The F-35 in an A2A config, including combat time in a standard high altitude engagement sequence, has a combat radius closer to 1400kms. This is significantly longer than the suggested 1000kms in the article. While the article doesn’t address A2A refuelling, until apparently the next instalment, it is well worth considering the future of a RAAF force that likely would comprise both the KC-30 and drone tankers. A more interesting metric to review might be the projected range of loyal wingman concepts which will be important force multipliers for future warfare concepts. Additionally factoring in Growth Option One and Two for the F135, promising increased thrust and reduced fuel burn with option one available from 2020, also increases range and capability of the aircraft.
The other interesting factor to consider is that no other current in production fighter airframe has a longer range with payload and sensor capability than the F-35. In that context, what else could the RAAF acquyire that could better meet their requirements?Projecting power with the F-35 (part 1): How far can it go?
https://www.aspistrategist.org.au/proje ... can-it-go/

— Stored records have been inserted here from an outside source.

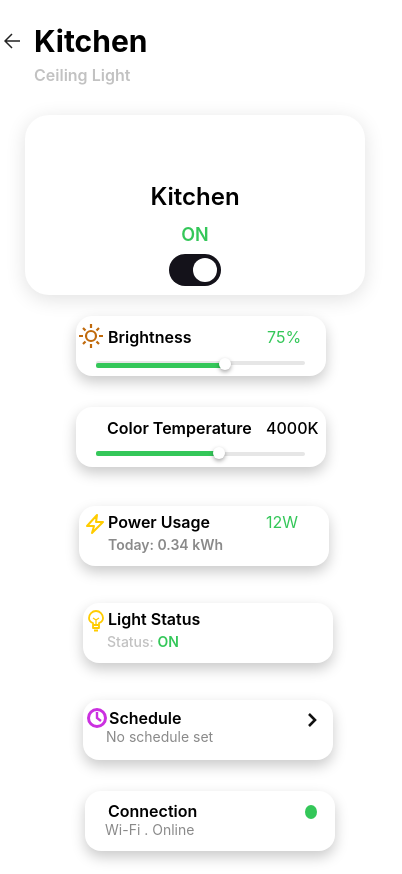
<!DOCTYPE html>
<html lang="en">
<head>
<meta charset="utf-8">
<title>Kitchen ceiling light</title>
<style>
:root {
  --ink: #000;
  --surface: #fff;
  --green: #34c759;
  --muted: #c2c2c2;
  --grey: #8a8a8a;
  --track: #e6e6e6;
  --switch: #14121a;
  --orange: #c06a0c;
  --yellow: #ffcc00;
  --purple: #cb30e0;
}
* { box-sizing: border-box; margin: 0; padding: 0; }
html, body { width: 402px; height: 874px; overflow: hidden; }
body { background: var(--surface); color: var(--ink); font-family: Inter, Roboto, sans-serif; }
.screen { display: flex; flex-direction: column; align-items: flex-start; width: 402px; height: 874px; overflow: hidden; }
.header { display: grid; grid-template-columns: 34px auto; height: 115px; padding-top: 23px; align-content: start; }
.back { display: block; height: 36px; padding: 10px 0 0 4px; }
.back svg { display: block; }
h1 { font-size: 30px; line-height: 36px; font-weight: 700; }
.subtitle { grid-column: 2; margin-top: 6px; font-size: 16px; line-height: 20px; font-weight: 600; color: var(--muted); }
.hero {
  flex: none; display: flex; flex-direction: column; align-items: center;
  width: 340px; height: 180px; margin: 0 0 21px 25px; padding-top: 67px;
  border-radius: 24px; background: var(--surface); box-shadow: 0 4px 20px rgba(0,0,0,.12);
}
.hero h2 { font-size: 24px; line-height: 30px; font-weight: 600; }
.hero .state { margin-top: 12px; font-size: 18px; line-height: 22px; font-weight: 600; color: var(--green); }
.toggle { display: flex; justify-content: flex-end; width: 52px; height: 32px; margin-top: 8px; padding: 4px; border-radius: 16px; background: var(--switch); }
.toggle i { width: 24px; height: 24px; border-radius: 50%; background: var(--surface); }
.card {
  flex: none; display: grid; grid-template-columns: var(--lead) var(--main) 1fr; grid-template-rows: 20px 20px;
  align-content: start; width: 250px; height: 60px; border-radius: 16px;
  background: var(--surface); box-shadow: 0 6px 14px rgba(0,0,0,.21);
}
.card h3 { grid-column: 2; grid-row: 1; font-size: 16px; line-height: 20px; font-weight: 600; white-space: nowrap; }
.card p { grid-column: 2; grid-row: 2; font-size: 14px; line-height: 18px; color: var(--grey); white-space: nowrap; }
.icon { grid-column: 1; grid-row: 1; display: block; }
.value { grid-column: 3; grid-row: 1; font-size: 16px; line-height: 20px; white-space: nowrap; }
.green { color: var(--green); }
.slider { grid-column: 1 / -1; grid-row: 2; display: block; margin-left: 20px; }
.brightness { --lead: 32px; --main: 159px; margin: 0 0 31px 76px; padding-top: 11px; }
.brightness .icon { margin: -3px 0 0 3px; }
.brightness .slider { margin-top: 9px; }
.temperature { --lead: 31px; --main: 159px; margin: 0 0 39px 76px; padding-top: 11px; }
.temperature .value { font-weight: 500; }
.temperature .slider { margin-top: 7px; }
.power { --lead: 29px; --main: 158px; margin: 0 0 37px 79px; padding-top: 6px; }
.power .icon { margin: 0 0 0 6px; }
.power p { margin-top: 4px; font-weight: 600; }
.status { --lead: 25px; --main: 158px; margin: 0 0 37px 83px; padding-top: 6px; }
.status .icon { margin: 1px 0 0 5px; }
.status p { margin: 4px 0 0 -1px; font-weight: 500; color: var(--muted); }
.status b { font-weight: 600; color: var(--green); }
.schedule { --lead: 26px; --main: 198px; margin: 0 0 31px 83px; padding-top: 8px; }
.schedule .icon { margin-left: 4px; }
.schedule p { margin-left: -3px; }
.schedule .open { grid-column: 3; grid-row: 1; padding: 4px 0 0; }
.open svg { display: block; }
.connection { --lead: 23px; --main: 197px; margin: 0 0 0 85px; padding-top: 10px; }
.connection p { margin-left: -3px; }
.online { grid-column: 3; grid-row: 1; width: 12px; height: 14px; margin-top: 4px; border-radius: 50%; background: var(--green); }
</style>
</head>
<body>
<main class="screen">
  <header class="header">
    <a class="back" href="#" aria-label="Back">
      <svg width="16" height="16" viewBox="0 0 16 16" fill="none" stroke="#222" stroke-width="1.5"><path d="M16 8H1M8 1L1 8l7 7"/></svg>
    </a>
    <h1>Kitchen</h1>
    <p class="subtitle">Ceiling Light</p>
  </header>

  <section class="hero">
    <h2>Kitchen</h2>
    <p class="state">ON</p>
    <div class="toggle" role="img" aria-label="Light switched on"><i></i></div>
  </section>

  <section class="card brightness">
    <svg class="icon" width="24" height="24" viewBox="0 0 24 24" fill="none" stroke="var(--orange)" stroke-width="2.2">
      <circle cx="12" cy="12" r="5"/>
      <path d="M12 0v4M12 20v4M0 12h4M20 12h4M4 4l2.5 2.5M17.5 17.5L20 20M4 20l2.5-2.5M17.5 6.5L20 4"/>
    </svg>
    <h3>Brightness</h3>
    <span class="value green">75%</span>
    <svg class="slider" width="210" height="20" viewBox="0 0 210 20" overflow="visible" role="img" aria-label="Brightness 75%">
      <rect y="5" width="209" height="4" rx="2" fill="var(--track)"/>
      <rect y="7" width="130" height="5" rx="2" fill="var(--green)"/>
      <circle cx="129" cy="8" r="6" fill="#fff" style="filter:drop-shadow(0 2px 2px rgba(0,0,0,.35))"/>
    </svg>
  </section>

  <section class="card temperature">
    <h3>Color Temperature</h3>
    <span class="value">4000K</span>
    <svg class="slider" width="210" height="20" viewBox="0 0 210 20" overflow="visible" role="img" aria-label="Color temperature 4000K">
      <rect y="7" width="209" height="4" rx="2" fill="var(--track)"/>
      <rect y="6" width="124" height="5" rx="2" fill="var(--green)"/>
      <circle cx="123" cy="8" r="6" fill="#fff" style="filter:drop-shadow(0 2px 2px rgba(0,0,0,.35))"/>
    </svg>
  </section>

  <section class="card power">
    <svg class="icon" width="20" height="24" viewBox="0 0 20 24" fill="none" stroke="var(--yellow)" stroke-width="2" stroke-linejoin="round"><path d="M12 3L2 14h7l-2 7L18 10h-7z"/></svg>
    <h3>Power Usage</h3>
    <span class="value green">12W</span>
    <p>Today: 0.34 kWh</p>
  </section>

  <section class="card status">
    <svg class="icon" width="16" height="22" viewBox="0 0 16 22" fill="none" stroke="var(--yellow)" stroke-width="1.8" stroke-linejoin="round">
      <path d="M5 15v-2C2 12 1 10 1 8a7 7 0 0 1 14 0c0 2-1 4-4 5v2zM5 15v3h6v-3M6 20.5h4"/>
      <path d="M5 8l3 2 3-2M8 10v5" stroke-width="1.3"/>
    </svg>
    <h3>Light Status</h3>
    <p>Status: <b>ON</b></p>
  </section>

  <section class="card schedule">
    <svg class="icon" width="20" height="20" viewBox="0 0 20 20" fill="none" stroke="var(--purple)" stroke-width="3"><circle cx="10" cy="10" r="8.5"/><path d="M10 4v6l4 3" stroke-width="2.4"/></svg>
    <h3>Schedule</h3>
    <a class="open" href="#" aria-label="Open schedule">
      <svg width="10" height="16" viewBox="0 0 10 16" fill="none" stroke="#111" stroke-width="2.6"><path d="M2 2l6 6-6 6"/></svg>
    </a>
    <p>No schedule set</p>
  </section>

  <section class="card connection">
    <h3>Connection</h3>
    <span class="online" role="img" aria-label="Online"></span>
    <p>Wi-Fi . Online</p>
  </section>
</main>
</body>
</html>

One of the ironies of the current debate about how Australia should adjust its military strategy in light of the changing great-power balance in the Indo-Pacific is that many of the participants—regardless of their views on the future of US military power—make similar recommendations, namely, that Australia should seek greater defence self-reliance.
This would be achieved by capability solutions based largely on ‘more of the same’. That is, to meet an increasingly uncertain strategic environment, our future force structure should be built around more of the things we already have, or are getting, such as F-35A joint strike fighters and submarines (even if some advocate different submarines from the ones we’ll eventually get under the current plan).
So it’s important to understand those systems and their limitations to see what additional capability more of them would provide. Since Australia and its region are geographically far-flung, and we have only a small number of military assets, we’ll focus on their ability to maintain a presence over large distances. The key question is, to what extent do the capabilities the Australian Defence Force is acquiring enable Australia to project power and what would further enhance that power projection?
We’ll start with the F-35A. Defence is in the process of acquiring 72, with potentially some more down the track. The F-35A is now a very capable aircraft, but it still faces the old problem that, no matter how good a military platform is, it can’t be in two places at once. And due to the inherent limitations of fighter aircraft, there are a lot of places they can’t be at any time.